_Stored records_
+===+

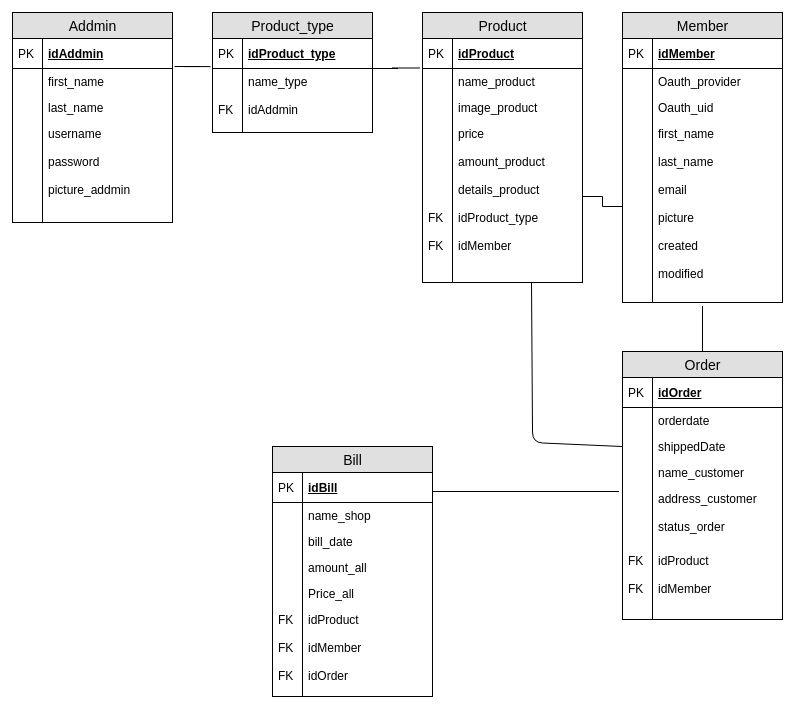
<!DOCTYPE html>
<html lang="en">
<head>
<meta charset="utf-8">
<title>Entity relationship diagram</title>
<style>
:root { --line: #000; --paper: #fff; --header: #e0e0e0; --text: #000; }
* { box-sizing: border-box; margin: 0; padding: 0; }
html, body { width: 795px; height: 709px; overflow: hidden; background: var(--paper); }
.diagram {
  position: relative; width: 795px; height: 709px; overflow: hidden;
  color: var(--text); font: 12px/26px "Liberation Sans", Arial, sans-serif;
}
.links { position: absolute; left: 0; top: 0; fill: none; stroke: var(--line); stroke-width: 1; }
.entity {
  position: absolute; display: flex; flex-direction: column;
  width: 161px; border: 1px solid var(--line); background: var(--paper);
}
.entity h2 {
  height: 26px; border-bottom: 1px solid var(--line); background: var(--header);
  font-size: 14px; font-weight: 400; line-height: 27px; text-align: center;
}
.fields { position: relative; flex: 1; list-style: none; }
.fields::before {
  content: ""; position: absolute; left: 29px; top: 0; bottom: 0;
  width: 1px; background: var(--line);
}
.fields li { display: grid; grid-template-columns: 30px 1fr; height: 26px; white-space: nowrap; }
.fields span { padding-left: 5px; }
.fields .primary { height: 30px; line-height: 30px; border-bottom: 1px solid var(--line); }
.primary b { padding-left: 5px; text-decoration: underline; }
.fields .loose { margin-top: 2px; }
.fields .apart { margin-top: 8px; }
#addmin { left: 12px; top: 12px; height: 211px; }
#product-type { left: 212px; top: 12px; height: 121px; }
#product { left: 422px; top: 12px; height: 271px; }
#member { left: 622px; top: 12px; height: 291px; }
#order { left: 622px; top: 351px; height: 269px; }
#bill { left: 272px; top: 446px; height: 251px; }
</style>
</head>
<body>
<main class="diagram">
  <svg class="links" width="795" height="709" viewBox="0 0 795 709" aria-hidden="true">
    <path d="M174.5 66.5H200M184 66.6H210.5"/>
    <path d="M372 68.5H398M392 68H420"/>
    <path d="M582 196.5H602.5V206.5H622"/>
    <path d="M531.5 282L532.5 432Q532.5 442.5 542.5 443L622 446.5"/>
    <path d="M702.5 306V351"/>
    <path d="M433 491.5H619"/>
  </svg>

  <section class="entity" id="addmin">
    <h2>Addmin</h2>
    <ul class="fields">
      <li class="primary"><span>PK</span><b>idAddmin</b></li>
      <li><span></span><span>first_name</span></li>
      <li><span></span><span>last_name</span></li>
      <li><span></span><span>username</span></li>
      <li class="loose"><span></span><span>password</span></li>
      <li class="loose"><span></span><span>picture_addmin</span></li>
    </ul>
  </section>

  <section class="entity" id="product-type">
    <h2>Product_type</h2>
    <ul class="fields">
      <li class="primary"><span>PK</span><b>idProduct_type</b></li>
      <li><span></span><span>name_type</span></li>
      <li class="loose"><span>FK</span><span>idAddmin</span></li>
    </ul>
  </section>

  <section class="entity" id="product">
    <h2>Product</h2>
    <ul class="fields">
      <li class="primary"><span>PK</span><b>idProduct</b></li>
      <li><span></span><span>name_product</span></li>
      <li><span></span><span>image_product</span></li>
      <li><span></span><span>price</span></li>
      <li class="loose"><span></span><span>amount_product</span></li>
      <li class="loose"><span></span><span>details_product</span></li>
      <li class="loose"><span>FK</span><span>idProduct_type</span></li>
      <li class="loose"><span>FK</span><span>idMember</span></li>
    </ul>
  </section>

  <section class="entity" id="member">
    <h2>Member</h2>
    <ul class="fields">
      <li class="primary"><span>PK</span><b>idMember</b></li>
      <li><span></span><span>Oauth_provider</span></li>
      <li><span></span><span>Oauth_uid</span></li>
      <li><span></span><span>first_name</span></li>
      <li class="loose"><span></span><span>last_name</span></li>
      <li class="loose"><span></span><span>email</span></li>
      <li class="loose"><span></span><span>picture</span></li>
      <li class="loose"><span></span><span>created</span></li>
      <li class="loose"><span></span><span>modified</span></li>
    </ul>
  </section>

  <section class="entity" id="order">
    <h2>Order</h2>
    <ul class="fields">
      <li class="primary"><span>PK</span><b>idOrder</b></li>
      <li><span></span><span>orderdate</span></li>
      <li><span></span><span>shippedDate</span></li>
      <li><span></span><span>name_customer</span></li>
      <li><span></span><span>address_customer</span></li>
      <li class="loose"><span></span><span>status_order</span></li>
      <li class="apart"><span>FK</span><span>idProduct</span></li>
      <li class="loose"><span>FK</span><span>idMember</span></li>
    </ul>
  </section>

  <section class="entity" id="bill">
    <h2>Bill</h2>
    <ul class="fields">
      <li class="primary"><span>PK</span><b>idBill</b></li>
      <li><span></span><span>name_shop</span></li>
      <li><span></span><span>bill_date</span></li>
      <li><span></span><span>amount_all</span></li>
      <li><span></span><span>Price_all</span></li>
      <li><span>FK</span><span>idProduct</span></li>
      <li class="loose"><span>FK</span><span>idMember</span></li>
      <li class="loose"><span>FK</span><span>idOrder</span></li>
    </ul>
  </section>
</main>
</body>
</html>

+===+

_Activity_
Write the entries above out again exactly, but not the pictures.

_Response to this task_
<!DOCTYPE html>
<html lang="en">
<head>
<meta charset="utf-8">
<title>Entity relationship diagram</title>
<style>
:root { --line: #000; --paper: #fff; --header: #e0e0e0; --text: #000; }
* { box-sizing: border-box; margin: 0; padding: 0; }
html, body { width: 795px; height: 709px; overflow: hidden; background: var(--paper); }
.diagram {
  position: relative; width: 795px; height: 709px; overflow: hidden;
  color: var(--text); font: 12px/26px "Liberation Sans", Arial, sans-serif;
}
.links { position: absolute; left: 0; top: 0; fill: none; stroke: var(--line); stroke-width: 1; }
.entity {
  position: absolute; display: flex; flex-direction: column;
  width: 161px; border: 1px solid var(--line); background: var(--paper);
}
.entity h2 {
  height: 26px; border-bottom: 1px solid var(--line); background: var(--header);
  font-size: 14px; font-weight: 400; line-height: 27px; text-align: center;
}
.fields { position: relative; flex: 1; list-style: none; }
.fields::before {
  content: ""; position: absolute; left: 29px; top: 0; bottom: 0;
  width: 1px; background: var(--line);
}
.fields li { display: grid; grid-template-columns: 30px 1fr; height: 26px; white-space: nowrap; }
.fields span { padding-left: 5px; }
.fields .primary { height: 30px; line-height: 30px; border-bottom: 1px solid var(--line); }
.primary b { padding-left: 5px; text-decoration: underline; }
.fields .loose { margin-top: 2px; }
.fields .apart { margin-top: 8px; }
#addmin { left: 12px; top: 12px; height: 211px; }
#product-type { left: 212px; top: 12px; height: 121px; }
#product { left: 422px; top: 12px; height: 271px; }
#member { left: 622px; top: 12px; height: 291px; }
#order { left: 622px; top: 351px; height: 269px; }
#bill { left: 272px; top: 446px; height: 251px; }
</style>
</head>
<body>
<main class="diagram">
  <svg class="links" width="795" height="709" viewBox="0 0 795 709" aria-hidden="true">
    <path d="M174.5 66.5H200M184 66.6H210.5"/>
    <path d="M372 68.5H398M392 68H420"/>
    <path d="M582 196.5H602.5V206.5H622"/>
    <path d="M531.5 282L532.5 432Q532.5 442.5 542.5 443L622 446.5"/>
    <path d="M702.5 306V351"/>
    <path d="M433 491.5H619"/>
  </svg>

  <section class="entity" id="addmin">
    <h2>Addmin</h2>
    <ul class="fields">
      <li class="primary"><span>PK</span><b>idAddmin</b></li>
      <li><span></span><span>first_name</span></li>
      <li><span></span><span>last_name</span></li>
      <li><span></span><span>username</span></li>
      <li class="loose"><span></span><span>password</span></li>
      <li class="loose"><span></span><span>picture_addmin</span></li>
    </ul>
  </section>

  <section class="entity" id="product-type">
    <h2>Product_type</h2>
    <ul class="fields">
      <li class="primary"><span>PK</span><b>idProduct_type</b></li>
      <li><span></span><span>name_type</span></li>
      <li class="loose"><span>FK</span><span>idAddmin</span></li>
    </ul>
  </section>

  <section class="entity" id="product">
    <h2>Product</h2>
    <ul class="fields">
      <li class="primary"><span>PK</span><b>idProduct</b></li>
      <li><span></span><span>name_product</span></li>
      <li><span></span><span>image_product</span></li>
      <li><span></span><span>price</span></li>
      <li class="loose"><span></span><span>amount_product</span></li>
      <li class="loose"><span></span><span>details_product</span></li>
      <li class="loose"><span>FK</span><span>idProduct_type</span></li>
      <li class="loose"><span>FK</span><span>idMember</span></li>
    </ul>
  </section>

  <section class="entity" id="member">
    <h2>Member</h2>
    <ul class="fields">
      <li class="primary"><span>PK</span><b>idMember</b></li>
      <li><span></span><span>Oauth_provider</span></li>
      <li><span></span><span>Oauth_uid</span></li>
      <li><span></span><span>first_name</span></li>
      <li class="loose"><span></span><span>last_name</span></li>
      <li class="loose"><span></span><span>email</span></li>
      <li class="loose"><span></span><span>picture</span></li>
      <li class="loose"><span></span><span>created</span></li>
      <li class="loose"><span></span><span>modified</span></li>
    </ul>
  </section>

  <section class="entity" id="order">
    <h2>Order</h2>
    <ul class="fields">
      <li class="primary"><span>PK</span><b>idOrder</b></li>
      <li><span></span><span>orderdate</span></li>
      <li><span></span><span>shippedDate</span></li>
      <li><span></span><span>name_customer</span></li>
      <li><span></span><span>address_customer</span></li>
      <li class="loose"><span></span><span>status_order</span></li>
      <li class="apart"><span>FK</span><span>idProduct</span></li>
      <li class="loose"><span>FK</span><span>idMember</span></li>
    </ul>
  </section>

  <section class="entity" id="bill">
    <h2>Bill</h2>
    <ul class="fields">
      <li class="primary"><span>PK</span><b>idBill</b></li>
      <li><span></span><span>name_shop</span></li>
      <li><span></span><span>bill_date</span></li>
      <li><span></span><span>amount_all</span></li>
      <li><span></span><span>Price_all</span></li>
      <li><span>FK</span><span>idProduct</span></li>
      <li class="loose"><span>FK</span><span>idMember</span></li>
      <li class="loose"><span>FK</span><span>idOrder</span></li>
    </ul>
  </section>
</main>
</body>
</html>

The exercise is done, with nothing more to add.